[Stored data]
# # # #
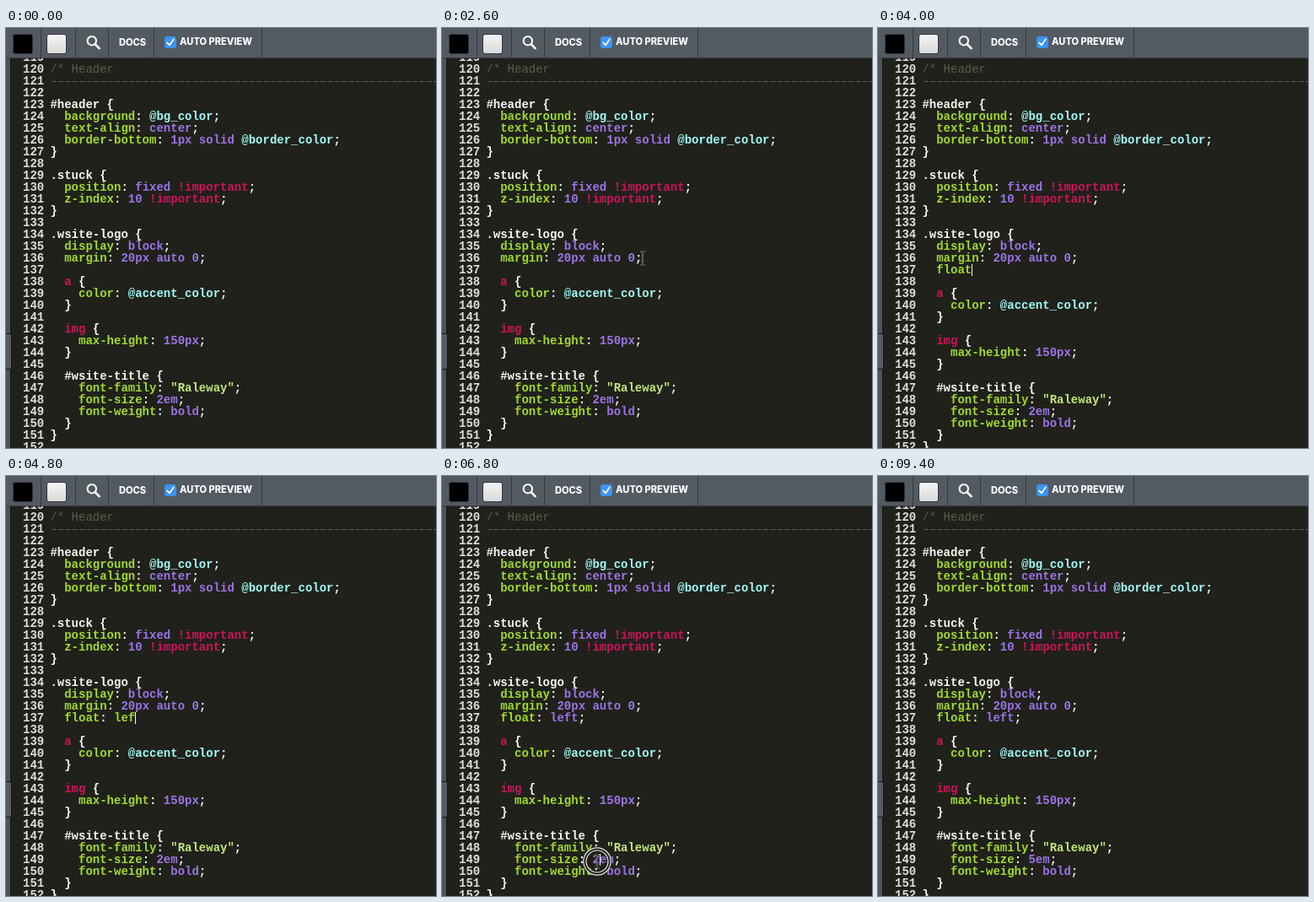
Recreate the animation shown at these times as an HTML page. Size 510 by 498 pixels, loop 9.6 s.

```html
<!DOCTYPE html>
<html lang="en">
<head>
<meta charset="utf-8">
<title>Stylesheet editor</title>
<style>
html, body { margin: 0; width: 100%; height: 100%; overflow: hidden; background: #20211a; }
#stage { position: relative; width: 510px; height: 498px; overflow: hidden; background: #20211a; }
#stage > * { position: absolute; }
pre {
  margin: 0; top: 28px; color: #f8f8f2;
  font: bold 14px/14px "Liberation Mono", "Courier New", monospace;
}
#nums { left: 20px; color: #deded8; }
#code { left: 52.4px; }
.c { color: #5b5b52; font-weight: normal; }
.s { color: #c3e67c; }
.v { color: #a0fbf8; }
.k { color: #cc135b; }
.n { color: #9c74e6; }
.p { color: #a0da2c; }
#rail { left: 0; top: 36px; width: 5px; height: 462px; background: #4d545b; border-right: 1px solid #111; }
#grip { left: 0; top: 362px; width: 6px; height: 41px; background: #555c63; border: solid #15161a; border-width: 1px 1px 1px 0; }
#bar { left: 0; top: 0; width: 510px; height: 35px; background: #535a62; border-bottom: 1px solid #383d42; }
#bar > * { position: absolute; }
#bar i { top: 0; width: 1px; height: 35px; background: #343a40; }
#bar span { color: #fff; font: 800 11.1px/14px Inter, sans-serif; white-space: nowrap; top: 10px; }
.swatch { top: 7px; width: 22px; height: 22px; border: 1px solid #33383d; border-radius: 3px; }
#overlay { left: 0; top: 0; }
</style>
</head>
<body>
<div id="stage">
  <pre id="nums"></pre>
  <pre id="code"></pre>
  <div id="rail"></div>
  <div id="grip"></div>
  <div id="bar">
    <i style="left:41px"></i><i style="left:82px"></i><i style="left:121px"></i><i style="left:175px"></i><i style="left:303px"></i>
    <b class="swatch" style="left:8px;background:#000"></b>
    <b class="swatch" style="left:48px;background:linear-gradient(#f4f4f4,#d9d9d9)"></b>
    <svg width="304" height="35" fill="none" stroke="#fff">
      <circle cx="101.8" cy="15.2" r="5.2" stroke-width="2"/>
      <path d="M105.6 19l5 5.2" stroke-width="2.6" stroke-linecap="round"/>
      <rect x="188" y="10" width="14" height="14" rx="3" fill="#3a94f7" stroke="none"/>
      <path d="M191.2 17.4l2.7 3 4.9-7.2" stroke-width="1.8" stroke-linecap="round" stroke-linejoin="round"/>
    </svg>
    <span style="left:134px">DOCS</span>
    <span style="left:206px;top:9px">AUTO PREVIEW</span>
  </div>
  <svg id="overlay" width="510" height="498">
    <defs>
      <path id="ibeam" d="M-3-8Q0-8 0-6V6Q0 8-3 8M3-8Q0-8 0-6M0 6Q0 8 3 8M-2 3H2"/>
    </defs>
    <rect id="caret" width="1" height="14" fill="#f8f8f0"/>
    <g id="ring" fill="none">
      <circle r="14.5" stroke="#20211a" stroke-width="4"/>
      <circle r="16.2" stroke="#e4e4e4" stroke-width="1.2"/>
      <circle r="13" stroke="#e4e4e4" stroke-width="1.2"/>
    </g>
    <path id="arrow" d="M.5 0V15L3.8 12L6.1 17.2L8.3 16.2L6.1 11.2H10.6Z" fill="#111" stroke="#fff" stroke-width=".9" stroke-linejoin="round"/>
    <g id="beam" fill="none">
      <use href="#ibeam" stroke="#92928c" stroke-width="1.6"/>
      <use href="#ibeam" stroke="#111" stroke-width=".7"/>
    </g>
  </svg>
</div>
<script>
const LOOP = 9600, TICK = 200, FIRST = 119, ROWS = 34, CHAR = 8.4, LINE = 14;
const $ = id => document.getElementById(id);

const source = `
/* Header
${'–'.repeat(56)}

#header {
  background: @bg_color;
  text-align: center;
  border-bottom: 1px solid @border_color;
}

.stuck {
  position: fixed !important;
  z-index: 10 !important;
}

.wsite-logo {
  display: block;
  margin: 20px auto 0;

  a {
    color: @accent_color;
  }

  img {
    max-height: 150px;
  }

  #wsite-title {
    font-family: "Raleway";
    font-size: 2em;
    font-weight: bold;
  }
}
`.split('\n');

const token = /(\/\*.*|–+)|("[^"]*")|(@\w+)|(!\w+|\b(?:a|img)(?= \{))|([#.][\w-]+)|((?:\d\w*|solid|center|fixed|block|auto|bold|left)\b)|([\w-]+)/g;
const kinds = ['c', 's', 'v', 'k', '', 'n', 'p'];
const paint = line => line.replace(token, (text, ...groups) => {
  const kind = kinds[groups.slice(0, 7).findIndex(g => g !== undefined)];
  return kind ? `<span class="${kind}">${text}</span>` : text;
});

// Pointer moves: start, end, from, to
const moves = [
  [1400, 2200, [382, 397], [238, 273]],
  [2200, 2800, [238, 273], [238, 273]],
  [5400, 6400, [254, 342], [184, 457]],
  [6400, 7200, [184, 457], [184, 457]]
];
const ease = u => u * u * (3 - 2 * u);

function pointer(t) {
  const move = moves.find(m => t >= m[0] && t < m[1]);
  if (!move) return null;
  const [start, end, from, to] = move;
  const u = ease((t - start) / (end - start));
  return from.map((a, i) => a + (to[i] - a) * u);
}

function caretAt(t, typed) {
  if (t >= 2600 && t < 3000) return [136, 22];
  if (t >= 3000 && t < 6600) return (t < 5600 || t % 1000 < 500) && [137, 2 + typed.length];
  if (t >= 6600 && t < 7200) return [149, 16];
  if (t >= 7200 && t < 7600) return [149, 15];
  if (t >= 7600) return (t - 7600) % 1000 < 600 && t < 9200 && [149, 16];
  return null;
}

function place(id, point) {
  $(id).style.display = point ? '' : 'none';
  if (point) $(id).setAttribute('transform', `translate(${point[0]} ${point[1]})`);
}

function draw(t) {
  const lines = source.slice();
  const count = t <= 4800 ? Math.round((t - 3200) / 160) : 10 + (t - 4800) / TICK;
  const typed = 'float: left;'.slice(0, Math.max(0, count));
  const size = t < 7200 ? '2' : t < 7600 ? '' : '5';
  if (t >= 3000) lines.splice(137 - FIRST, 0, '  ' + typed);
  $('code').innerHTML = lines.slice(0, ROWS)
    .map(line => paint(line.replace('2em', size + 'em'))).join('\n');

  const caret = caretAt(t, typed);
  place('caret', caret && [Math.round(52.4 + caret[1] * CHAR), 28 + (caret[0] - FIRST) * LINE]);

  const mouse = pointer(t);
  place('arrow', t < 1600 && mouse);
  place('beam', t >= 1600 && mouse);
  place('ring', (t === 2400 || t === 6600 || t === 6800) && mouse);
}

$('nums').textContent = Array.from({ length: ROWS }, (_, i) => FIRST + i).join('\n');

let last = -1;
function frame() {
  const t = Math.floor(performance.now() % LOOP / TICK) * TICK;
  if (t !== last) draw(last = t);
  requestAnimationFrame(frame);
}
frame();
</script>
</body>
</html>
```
# # # #
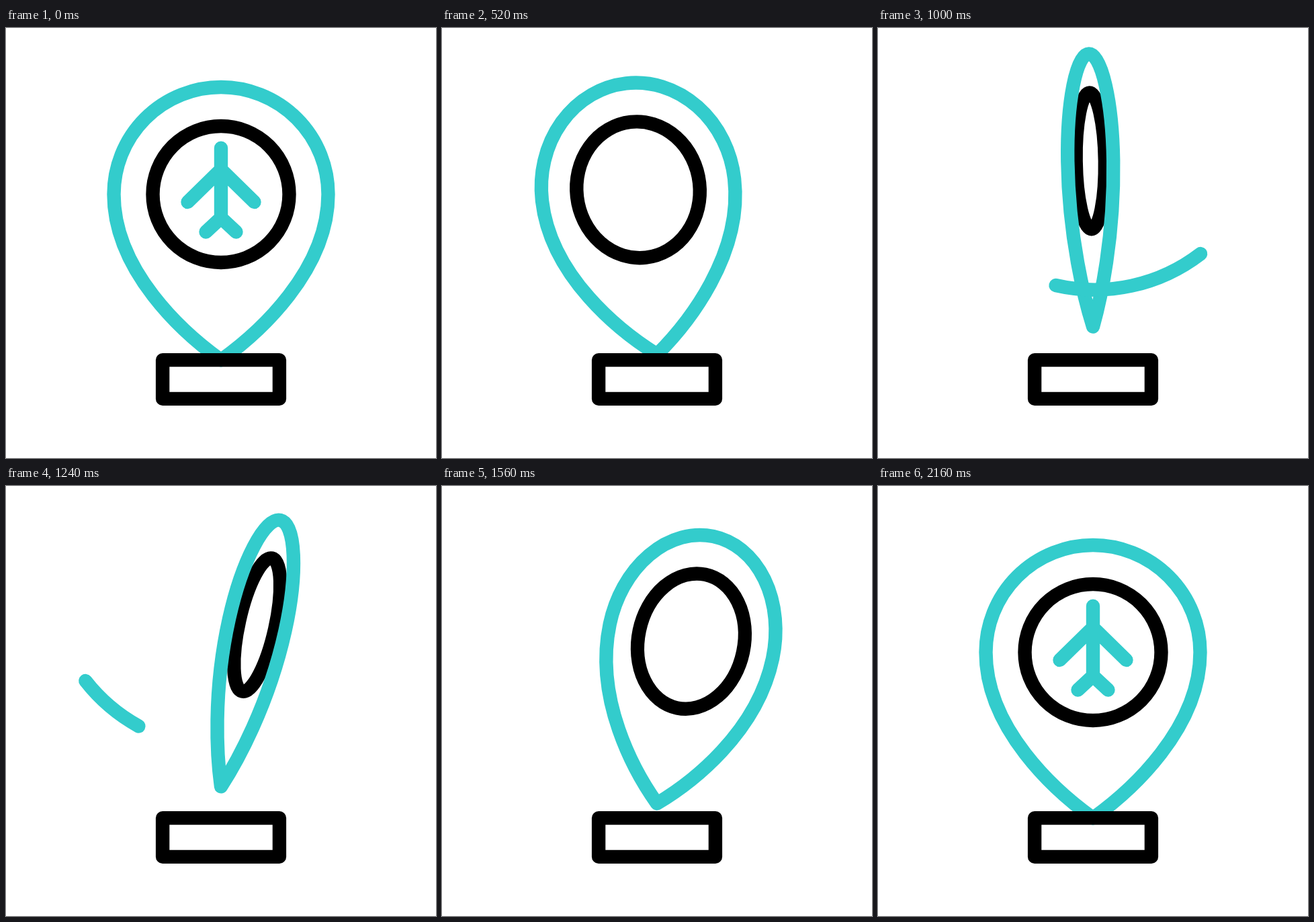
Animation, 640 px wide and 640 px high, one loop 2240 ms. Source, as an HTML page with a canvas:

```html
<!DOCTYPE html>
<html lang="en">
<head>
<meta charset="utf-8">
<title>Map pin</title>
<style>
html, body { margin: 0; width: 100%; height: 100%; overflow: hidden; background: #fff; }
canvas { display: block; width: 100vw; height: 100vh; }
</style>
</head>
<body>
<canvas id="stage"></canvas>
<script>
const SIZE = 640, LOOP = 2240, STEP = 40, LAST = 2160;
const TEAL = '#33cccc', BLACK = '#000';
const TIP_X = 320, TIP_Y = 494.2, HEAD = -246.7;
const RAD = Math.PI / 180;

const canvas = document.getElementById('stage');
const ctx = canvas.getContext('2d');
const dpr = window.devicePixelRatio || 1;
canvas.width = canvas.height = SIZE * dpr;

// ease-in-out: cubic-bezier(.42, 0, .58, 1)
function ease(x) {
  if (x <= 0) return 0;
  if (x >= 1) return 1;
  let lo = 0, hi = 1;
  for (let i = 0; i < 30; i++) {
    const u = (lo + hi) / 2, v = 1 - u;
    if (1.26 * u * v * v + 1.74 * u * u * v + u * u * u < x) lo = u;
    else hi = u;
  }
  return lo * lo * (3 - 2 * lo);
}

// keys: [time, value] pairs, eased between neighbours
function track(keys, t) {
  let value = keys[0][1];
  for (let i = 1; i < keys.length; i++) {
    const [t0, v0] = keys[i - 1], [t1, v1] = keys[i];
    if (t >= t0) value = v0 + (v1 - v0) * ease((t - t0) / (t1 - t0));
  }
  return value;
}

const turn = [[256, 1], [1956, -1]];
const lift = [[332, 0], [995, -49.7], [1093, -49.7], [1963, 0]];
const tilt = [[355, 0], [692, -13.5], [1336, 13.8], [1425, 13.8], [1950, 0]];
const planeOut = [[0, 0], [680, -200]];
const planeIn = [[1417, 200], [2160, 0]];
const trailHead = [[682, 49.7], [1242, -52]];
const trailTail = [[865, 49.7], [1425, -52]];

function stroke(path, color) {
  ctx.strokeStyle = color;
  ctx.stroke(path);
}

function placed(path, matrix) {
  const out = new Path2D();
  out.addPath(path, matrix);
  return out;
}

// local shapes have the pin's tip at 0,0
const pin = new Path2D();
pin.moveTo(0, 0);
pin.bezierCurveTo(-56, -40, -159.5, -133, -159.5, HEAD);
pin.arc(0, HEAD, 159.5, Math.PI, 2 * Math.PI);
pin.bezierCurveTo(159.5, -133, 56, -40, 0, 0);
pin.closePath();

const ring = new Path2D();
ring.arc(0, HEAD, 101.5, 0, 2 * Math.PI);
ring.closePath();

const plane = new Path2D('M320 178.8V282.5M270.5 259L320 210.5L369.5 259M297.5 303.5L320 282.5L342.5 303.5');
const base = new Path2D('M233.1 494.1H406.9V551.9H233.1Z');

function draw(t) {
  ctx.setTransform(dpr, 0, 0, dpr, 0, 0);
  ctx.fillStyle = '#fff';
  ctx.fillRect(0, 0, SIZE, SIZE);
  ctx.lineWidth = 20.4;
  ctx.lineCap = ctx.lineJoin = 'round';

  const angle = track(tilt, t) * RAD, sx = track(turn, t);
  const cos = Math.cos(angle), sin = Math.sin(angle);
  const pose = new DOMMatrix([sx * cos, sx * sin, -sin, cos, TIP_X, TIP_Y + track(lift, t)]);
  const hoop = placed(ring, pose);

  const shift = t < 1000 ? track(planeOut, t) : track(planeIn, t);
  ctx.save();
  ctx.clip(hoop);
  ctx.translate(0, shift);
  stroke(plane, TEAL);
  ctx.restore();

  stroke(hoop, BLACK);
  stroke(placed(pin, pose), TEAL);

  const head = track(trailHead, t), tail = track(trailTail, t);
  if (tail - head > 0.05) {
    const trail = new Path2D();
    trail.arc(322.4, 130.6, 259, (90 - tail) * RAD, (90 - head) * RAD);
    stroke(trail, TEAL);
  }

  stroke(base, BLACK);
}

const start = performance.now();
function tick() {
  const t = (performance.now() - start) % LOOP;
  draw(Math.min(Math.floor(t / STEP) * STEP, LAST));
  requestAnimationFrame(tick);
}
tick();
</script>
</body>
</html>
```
# # # #
§ **ASSIGNMENT**: Wherever the string "typed" appears in a line of the records above, copy that line.

§ **RESPONSE AREA**:
function caretAt(t, typed) {
  if (t >= 3000 && t < 6600) return (t < 5600 || t % 1000 < 500) && [137, 2 + typed.length];
  const typed = 'float: left;'.slice(0, Math.max(0, count));
  if (t >= 3000) lines.splice(137 - FIRST, 0, '  ' + typed);
  const caret = caretAt(t, typed);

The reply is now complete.